---------- Input records

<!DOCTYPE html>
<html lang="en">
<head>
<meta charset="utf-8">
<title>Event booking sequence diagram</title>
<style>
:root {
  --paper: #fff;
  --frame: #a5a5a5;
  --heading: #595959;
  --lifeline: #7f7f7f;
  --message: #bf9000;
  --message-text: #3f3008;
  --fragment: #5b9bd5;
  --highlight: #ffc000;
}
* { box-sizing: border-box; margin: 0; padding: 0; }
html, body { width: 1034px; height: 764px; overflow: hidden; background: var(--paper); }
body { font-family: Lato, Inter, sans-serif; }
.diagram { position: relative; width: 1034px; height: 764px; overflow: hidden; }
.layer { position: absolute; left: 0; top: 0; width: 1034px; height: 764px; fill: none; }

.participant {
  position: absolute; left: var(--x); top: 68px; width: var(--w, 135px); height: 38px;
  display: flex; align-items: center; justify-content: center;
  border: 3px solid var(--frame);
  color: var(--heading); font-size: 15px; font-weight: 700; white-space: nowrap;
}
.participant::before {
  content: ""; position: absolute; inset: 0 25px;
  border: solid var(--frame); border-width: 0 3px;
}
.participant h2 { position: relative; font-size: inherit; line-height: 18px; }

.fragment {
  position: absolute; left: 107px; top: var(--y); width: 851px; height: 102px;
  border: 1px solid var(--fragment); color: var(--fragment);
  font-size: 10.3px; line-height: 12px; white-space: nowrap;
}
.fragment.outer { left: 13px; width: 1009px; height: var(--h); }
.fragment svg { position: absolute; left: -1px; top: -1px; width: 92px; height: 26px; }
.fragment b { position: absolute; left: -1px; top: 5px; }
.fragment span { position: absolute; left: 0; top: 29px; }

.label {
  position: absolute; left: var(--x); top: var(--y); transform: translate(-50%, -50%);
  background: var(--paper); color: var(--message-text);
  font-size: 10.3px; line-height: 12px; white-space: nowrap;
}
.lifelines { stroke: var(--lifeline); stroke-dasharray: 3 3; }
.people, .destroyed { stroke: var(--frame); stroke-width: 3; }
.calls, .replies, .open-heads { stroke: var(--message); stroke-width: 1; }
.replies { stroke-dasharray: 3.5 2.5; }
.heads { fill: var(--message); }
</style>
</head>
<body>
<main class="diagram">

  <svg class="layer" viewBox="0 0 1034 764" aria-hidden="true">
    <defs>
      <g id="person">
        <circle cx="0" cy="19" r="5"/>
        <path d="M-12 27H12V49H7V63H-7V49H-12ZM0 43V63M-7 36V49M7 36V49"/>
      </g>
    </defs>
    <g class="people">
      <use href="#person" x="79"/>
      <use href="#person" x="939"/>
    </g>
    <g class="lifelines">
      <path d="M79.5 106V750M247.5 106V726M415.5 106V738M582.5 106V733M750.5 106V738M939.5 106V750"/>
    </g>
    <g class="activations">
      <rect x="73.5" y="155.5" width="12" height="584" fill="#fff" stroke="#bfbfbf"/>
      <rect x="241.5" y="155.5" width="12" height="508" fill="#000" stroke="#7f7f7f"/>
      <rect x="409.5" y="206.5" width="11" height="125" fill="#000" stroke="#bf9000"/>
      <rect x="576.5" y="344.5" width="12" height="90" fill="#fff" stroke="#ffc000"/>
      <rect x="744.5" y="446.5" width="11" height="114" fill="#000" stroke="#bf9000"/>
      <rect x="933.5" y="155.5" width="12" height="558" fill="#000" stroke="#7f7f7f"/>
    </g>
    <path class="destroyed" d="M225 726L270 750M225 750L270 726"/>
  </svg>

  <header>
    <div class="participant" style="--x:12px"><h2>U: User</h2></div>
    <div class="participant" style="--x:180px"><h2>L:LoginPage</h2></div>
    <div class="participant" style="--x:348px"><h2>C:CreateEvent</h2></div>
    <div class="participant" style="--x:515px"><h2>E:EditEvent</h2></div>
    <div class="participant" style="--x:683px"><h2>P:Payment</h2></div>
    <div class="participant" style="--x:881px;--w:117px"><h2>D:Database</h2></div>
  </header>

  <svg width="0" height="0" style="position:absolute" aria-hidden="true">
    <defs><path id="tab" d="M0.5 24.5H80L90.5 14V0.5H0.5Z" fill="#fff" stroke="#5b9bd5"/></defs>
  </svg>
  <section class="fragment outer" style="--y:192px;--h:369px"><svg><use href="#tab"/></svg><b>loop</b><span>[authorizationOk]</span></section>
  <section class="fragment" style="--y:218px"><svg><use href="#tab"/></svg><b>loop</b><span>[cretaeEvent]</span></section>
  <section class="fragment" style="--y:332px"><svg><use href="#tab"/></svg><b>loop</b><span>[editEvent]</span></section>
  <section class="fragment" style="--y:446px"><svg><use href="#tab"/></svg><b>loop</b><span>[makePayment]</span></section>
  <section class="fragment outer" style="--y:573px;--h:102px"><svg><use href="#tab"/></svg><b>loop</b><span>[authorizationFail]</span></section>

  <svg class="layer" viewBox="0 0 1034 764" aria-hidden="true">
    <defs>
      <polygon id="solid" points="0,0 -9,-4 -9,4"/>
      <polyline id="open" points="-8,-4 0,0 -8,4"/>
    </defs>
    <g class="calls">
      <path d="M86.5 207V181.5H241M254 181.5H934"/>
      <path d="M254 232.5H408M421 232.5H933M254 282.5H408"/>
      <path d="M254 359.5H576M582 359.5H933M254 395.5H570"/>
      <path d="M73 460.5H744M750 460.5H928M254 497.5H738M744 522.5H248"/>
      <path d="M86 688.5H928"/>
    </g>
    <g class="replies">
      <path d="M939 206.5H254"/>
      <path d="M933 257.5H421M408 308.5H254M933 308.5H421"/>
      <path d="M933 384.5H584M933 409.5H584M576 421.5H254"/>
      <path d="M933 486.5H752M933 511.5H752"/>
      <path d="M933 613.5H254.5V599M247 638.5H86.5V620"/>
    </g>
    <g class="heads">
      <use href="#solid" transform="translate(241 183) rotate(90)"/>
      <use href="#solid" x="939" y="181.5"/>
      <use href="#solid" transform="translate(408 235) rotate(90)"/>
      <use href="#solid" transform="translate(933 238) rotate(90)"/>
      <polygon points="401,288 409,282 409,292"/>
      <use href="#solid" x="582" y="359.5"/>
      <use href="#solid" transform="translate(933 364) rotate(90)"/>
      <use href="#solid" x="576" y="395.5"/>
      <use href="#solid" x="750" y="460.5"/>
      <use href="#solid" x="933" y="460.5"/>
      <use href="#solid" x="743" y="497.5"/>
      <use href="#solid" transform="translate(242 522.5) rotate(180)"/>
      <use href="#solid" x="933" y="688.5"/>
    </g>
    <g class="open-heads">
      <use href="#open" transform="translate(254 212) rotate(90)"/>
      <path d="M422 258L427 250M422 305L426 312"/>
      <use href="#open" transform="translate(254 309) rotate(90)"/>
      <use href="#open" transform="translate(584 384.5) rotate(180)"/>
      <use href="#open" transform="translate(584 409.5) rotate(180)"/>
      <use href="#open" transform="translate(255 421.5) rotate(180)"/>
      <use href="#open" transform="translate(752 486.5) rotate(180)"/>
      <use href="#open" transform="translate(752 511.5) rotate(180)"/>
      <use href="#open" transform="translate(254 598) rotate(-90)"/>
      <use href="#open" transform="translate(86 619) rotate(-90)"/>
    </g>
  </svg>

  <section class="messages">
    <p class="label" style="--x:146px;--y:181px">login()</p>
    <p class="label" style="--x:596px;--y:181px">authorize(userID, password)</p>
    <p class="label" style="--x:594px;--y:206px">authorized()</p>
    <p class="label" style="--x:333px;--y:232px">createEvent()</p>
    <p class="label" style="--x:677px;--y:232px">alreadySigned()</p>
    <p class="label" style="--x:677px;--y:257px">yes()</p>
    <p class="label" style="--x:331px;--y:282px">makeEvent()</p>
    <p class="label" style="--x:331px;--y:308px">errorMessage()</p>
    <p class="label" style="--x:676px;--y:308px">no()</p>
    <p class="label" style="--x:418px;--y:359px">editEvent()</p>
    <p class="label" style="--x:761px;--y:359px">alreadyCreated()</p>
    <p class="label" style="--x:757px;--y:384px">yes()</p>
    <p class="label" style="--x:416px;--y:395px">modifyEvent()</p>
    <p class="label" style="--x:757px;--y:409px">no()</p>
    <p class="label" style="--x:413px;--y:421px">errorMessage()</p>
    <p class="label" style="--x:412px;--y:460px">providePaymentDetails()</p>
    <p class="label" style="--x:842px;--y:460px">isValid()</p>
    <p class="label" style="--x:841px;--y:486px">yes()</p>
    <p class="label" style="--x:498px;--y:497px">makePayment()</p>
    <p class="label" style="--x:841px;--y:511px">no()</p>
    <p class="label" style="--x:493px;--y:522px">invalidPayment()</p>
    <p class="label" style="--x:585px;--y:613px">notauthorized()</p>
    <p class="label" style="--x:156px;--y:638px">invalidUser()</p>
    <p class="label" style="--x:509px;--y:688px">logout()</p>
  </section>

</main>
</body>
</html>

--------------------

**Problem details:** Nothing but the lines from the start of the data through the line holding "border: 3px solid var(--frame);" should be restated, and each one exactly.

**Solved exercise:**
<!DOCTYPE html>
<html lang="en">
<head>
<meta charset="utf-8">
<title>Event booking sequence diagram</title>
<style>
:root {
  --paper: #fff;
  --frame: #a5a5a5;
  --heading: #595959;
  --lifeline: #7f7f7f;
  --message: #bf9000;
  --message-text: #3f3008;
  --fragment: #5b9bd5;
  --highlight: #ffc000;
}
* { box-sizing: border-box; margin: 0; padding: 0; }
html, body { width: 1034px; height: 764px; overflow: hidden; background: var(--paper); }
body { font-family: Lato, Inter, sans-serif; }
.diagram { position: relative; width: 1034px; height: 764px; overflow: hidden; }
.layer { position: absolute; left: 0; top: 0; width: 1034px; height: 764px; fill: none; }

.participant {
  position: absolute; left: var(--x); top: 68px; width: var(--w, 135px); height: 38px;
  display: flex; align-items: center; justify-content: center;
  border: 3px solid var(--frame);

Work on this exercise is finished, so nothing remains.